▶ Aim of the exercise:
All lines in the records below that hold "axis" are to be shown.

(Stored data)

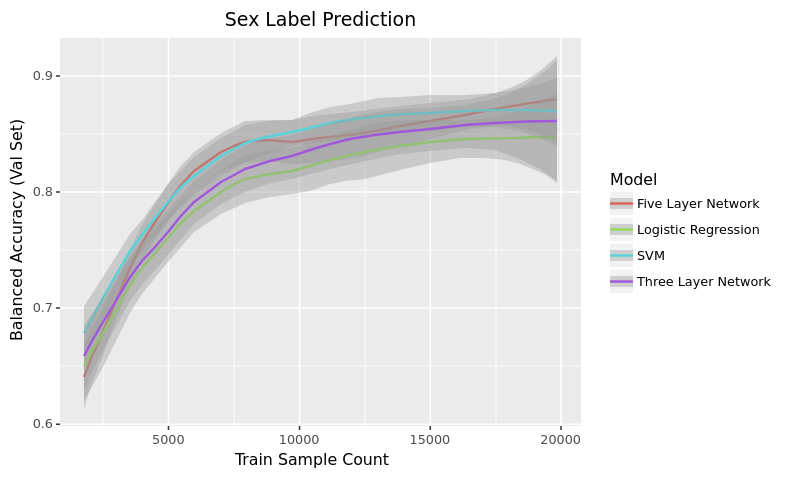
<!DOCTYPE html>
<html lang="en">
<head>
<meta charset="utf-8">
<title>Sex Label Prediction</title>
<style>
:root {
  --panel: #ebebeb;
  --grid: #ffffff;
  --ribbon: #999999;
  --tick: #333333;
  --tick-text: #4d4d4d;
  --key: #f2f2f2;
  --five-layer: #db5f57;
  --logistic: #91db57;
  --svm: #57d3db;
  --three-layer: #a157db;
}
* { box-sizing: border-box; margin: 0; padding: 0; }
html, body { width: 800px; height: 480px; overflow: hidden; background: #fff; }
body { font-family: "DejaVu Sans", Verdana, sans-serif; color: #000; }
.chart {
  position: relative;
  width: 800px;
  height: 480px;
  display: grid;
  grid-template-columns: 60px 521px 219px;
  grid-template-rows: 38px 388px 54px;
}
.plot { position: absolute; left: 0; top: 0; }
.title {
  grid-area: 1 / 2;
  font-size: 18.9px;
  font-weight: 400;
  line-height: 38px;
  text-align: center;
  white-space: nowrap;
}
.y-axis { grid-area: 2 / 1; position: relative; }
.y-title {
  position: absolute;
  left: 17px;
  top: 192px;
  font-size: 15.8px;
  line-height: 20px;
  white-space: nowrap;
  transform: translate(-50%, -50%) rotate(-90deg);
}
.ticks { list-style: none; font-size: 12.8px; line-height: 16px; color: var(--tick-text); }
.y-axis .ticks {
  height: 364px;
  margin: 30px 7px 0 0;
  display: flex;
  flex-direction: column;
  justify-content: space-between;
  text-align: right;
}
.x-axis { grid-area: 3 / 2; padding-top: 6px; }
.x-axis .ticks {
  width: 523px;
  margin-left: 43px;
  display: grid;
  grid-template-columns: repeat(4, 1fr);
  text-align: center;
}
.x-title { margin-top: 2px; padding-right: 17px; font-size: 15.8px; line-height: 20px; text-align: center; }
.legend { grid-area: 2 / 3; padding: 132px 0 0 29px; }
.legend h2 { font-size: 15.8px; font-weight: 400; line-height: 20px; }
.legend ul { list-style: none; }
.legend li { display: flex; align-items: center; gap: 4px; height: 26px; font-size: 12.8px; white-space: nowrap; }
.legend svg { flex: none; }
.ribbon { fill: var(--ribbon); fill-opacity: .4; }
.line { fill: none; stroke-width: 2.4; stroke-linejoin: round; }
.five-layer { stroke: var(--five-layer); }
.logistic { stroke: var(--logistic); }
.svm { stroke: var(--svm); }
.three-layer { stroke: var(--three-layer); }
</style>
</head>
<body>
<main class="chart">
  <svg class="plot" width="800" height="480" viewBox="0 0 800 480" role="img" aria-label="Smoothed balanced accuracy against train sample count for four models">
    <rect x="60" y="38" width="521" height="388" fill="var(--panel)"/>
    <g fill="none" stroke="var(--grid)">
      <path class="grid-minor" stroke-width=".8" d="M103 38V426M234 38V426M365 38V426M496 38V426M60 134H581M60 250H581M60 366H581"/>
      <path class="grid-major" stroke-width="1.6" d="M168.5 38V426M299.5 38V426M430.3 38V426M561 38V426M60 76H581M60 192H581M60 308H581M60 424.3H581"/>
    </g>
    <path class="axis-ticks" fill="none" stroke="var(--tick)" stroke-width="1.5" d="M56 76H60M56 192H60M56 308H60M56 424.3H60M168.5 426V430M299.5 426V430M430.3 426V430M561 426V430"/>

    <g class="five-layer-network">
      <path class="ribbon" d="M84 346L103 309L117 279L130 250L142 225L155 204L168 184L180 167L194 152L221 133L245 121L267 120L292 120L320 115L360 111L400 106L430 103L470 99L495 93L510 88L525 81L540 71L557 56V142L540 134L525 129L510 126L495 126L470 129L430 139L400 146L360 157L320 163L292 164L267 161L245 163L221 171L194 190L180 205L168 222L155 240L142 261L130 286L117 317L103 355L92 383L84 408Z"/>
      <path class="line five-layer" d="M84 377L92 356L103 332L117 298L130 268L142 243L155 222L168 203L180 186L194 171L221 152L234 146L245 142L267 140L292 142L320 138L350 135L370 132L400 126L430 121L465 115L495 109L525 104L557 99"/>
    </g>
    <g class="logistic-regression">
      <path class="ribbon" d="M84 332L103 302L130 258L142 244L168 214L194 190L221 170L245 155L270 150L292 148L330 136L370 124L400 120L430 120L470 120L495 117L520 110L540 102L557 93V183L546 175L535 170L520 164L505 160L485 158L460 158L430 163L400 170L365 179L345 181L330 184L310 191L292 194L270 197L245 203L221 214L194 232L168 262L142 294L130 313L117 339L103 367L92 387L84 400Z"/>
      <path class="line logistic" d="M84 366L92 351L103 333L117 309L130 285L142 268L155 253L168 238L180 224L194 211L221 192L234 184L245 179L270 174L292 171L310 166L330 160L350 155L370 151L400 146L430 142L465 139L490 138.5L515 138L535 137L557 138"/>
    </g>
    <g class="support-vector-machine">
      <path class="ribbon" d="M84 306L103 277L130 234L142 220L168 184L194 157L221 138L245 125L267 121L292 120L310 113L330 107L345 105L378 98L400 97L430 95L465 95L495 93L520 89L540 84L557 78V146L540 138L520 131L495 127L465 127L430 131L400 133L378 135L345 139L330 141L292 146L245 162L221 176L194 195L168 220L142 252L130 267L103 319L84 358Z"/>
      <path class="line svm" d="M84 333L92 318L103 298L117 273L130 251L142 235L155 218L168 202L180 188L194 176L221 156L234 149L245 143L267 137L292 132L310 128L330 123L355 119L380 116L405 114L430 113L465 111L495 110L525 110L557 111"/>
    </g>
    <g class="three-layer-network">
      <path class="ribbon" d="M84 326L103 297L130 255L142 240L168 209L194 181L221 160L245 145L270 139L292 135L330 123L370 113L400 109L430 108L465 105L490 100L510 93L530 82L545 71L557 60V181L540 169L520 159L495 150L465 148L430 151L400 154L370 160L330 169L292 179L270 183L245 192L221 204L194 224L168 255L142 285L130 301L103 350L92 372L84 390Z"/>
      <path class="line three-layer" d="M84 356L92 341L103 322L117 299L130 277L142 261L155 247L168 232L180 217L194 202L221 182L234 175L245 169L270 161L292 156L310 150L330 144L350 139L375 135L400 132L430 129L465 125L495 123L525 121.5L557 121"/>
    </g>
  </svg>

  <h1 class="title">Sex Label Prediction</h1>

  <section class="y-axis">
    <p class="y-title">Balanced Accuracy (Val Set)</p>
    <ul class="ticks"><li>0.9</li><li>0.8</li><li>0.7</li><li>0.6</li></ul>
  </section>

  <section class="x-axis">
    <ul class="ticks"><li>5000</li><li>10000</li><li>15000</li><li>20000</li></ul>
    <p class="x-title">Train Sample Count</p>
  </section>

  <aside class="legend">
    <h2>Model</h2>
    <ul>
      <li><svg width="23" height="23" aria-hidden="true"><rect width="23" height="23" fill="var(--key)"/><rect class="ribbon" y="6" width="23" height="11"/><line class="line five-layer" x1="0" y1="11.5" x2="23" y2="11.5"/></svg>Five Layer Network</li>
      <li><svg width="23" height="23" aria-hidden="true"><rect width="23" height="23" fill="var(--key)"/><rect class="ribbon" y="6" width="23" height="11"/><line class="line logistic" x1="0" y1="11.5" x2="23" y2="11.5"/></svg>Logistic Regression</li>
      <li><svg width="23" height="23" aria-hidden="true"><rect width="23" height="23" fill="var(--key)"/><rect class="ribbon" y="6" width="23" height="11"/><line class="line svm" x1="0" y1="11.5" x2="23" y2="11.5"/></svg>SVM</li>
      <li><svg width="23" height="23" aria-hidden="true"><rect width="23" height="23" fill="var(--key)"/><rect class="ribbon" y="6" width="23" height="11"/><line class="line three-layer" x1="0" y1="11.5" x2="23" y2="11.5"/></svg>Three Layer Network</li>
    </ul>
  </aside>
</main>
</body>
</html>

...

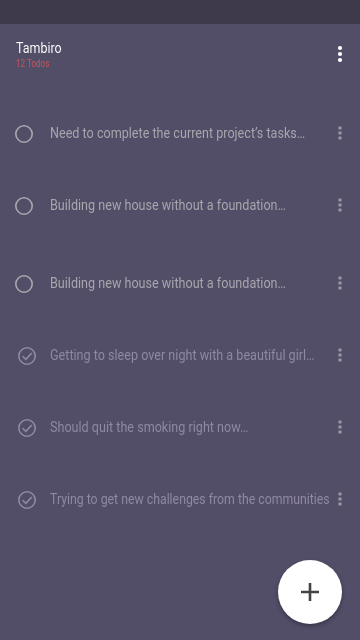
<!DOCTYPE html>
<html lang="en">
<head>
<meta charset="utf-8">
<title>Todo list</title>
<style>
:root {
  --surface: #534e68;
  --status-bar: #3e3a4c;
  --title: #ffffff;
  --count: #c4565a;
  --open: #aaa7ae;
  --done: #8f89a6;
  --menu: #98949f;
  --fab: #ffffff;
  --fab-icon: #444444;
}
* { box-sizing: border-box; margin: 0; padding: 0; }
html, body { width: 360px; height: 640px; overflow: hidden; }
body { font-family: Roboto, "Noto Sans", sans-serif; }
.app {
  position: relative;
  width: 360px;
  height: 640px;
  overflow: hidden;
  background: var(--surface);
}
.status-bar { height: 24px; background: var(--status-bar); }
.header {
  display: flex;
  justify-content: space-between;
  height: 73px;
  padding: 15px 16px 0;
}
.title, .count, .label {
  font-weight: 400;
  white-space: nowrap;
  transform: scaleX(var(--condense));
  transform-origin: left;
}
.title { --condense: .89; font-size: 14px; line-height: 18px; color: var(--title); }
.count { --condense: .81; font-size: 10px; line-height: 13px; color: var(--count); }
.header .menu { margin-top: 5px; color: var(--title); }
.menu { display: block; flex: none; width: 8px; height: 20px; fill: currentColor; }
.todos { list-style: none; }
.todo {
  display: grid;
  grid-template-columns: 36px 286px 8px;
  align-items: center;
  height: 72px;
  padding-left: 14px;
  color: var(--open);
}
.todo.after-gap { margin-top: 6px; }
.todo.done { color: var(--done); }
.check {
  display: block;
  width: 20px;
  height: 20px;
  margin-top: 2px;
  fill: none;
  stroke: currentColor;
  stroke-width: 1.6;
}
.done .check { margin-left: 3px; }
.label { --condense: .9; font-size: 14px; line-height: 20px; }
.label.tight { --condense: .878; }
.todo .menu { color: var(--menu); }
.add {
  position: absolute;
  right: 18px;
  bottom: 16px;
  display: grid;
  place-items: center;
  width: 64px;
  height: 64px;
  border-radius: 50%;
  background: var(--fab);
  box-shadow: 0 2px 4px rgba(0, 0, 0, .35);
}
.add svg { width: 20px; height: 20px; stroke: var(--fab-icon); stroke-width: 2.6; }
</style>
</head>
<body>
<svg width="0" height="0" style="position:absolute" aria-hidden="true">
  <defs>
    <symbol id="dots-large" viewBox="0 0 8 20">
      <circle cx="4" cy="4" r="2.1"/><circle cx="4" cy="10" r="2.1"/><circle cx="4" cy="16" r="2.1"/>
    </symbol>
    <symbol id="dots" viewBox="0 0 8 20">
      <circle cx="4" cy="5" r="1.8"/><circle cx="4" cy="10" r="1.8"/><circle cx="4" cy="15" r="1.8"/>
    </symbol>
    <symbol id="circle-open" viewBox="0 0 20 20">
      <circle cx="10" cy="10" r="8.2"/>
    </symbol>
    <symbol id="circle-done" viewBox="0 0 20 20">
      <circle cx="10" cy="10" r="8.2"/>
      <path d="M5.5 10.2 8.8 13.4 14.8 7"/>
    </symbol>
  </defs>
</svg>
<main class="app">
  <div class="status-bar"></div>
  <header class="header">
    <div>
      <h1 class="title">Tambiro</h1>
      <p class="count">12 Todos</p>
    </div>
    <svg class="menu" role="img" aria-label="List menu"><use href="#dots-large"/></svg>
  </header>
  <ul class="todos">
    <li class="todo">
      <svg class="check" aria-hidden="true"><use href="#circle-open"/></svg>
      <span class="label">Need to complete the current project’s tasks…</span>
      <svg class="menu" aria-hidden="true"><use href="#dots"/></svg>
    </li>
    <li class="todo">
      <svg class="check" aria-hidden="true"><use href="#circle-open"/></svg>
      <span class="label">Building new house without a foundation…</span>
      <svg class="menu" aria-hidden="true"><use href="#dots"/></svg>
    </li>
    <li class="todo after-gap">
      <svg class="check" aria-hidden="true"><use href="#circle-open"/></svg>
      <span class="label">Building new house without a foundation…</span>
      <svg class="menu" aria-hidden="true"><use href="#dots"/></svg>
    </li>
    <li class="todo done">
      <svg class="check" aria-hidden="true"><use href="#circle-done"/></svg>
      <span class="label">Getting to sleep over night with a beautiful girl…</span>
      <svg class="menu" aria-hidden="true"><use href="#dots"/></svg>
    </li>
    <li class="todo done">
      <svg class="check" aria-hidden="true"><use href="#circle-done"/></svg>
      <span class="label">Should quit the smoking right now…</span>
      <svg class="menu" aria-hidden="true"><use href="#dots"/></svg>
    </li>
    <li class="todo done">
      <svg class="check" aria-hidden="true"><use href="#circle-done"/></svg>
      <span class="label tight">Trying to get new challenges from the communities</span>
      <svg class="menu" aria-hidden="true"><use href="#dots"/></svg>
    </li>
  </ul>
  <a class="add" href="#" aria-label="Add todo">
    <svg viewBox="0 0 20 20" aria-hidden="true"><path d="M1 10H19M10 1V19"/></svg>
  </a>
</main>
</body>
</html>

▶ Solved exercise:
.y-axis { grid-area: 2 / 1; position: relative; }
.y-axis .ticks {
.x-axis { grid-area: 3 / 2; padding-top: 6px; }
.x-axis .ticks {
    <path class="axis-ticks" fill="none" stroke="var(--tick)" stroke-width="1.5" d="M56 76H60M56 192H60M56 308H60M56 424.3H60M168.5 426V430M299.5 426V430M430.3 426V430M561 426V430"/>
  <section class="y-axis">
  <section class="x-axis">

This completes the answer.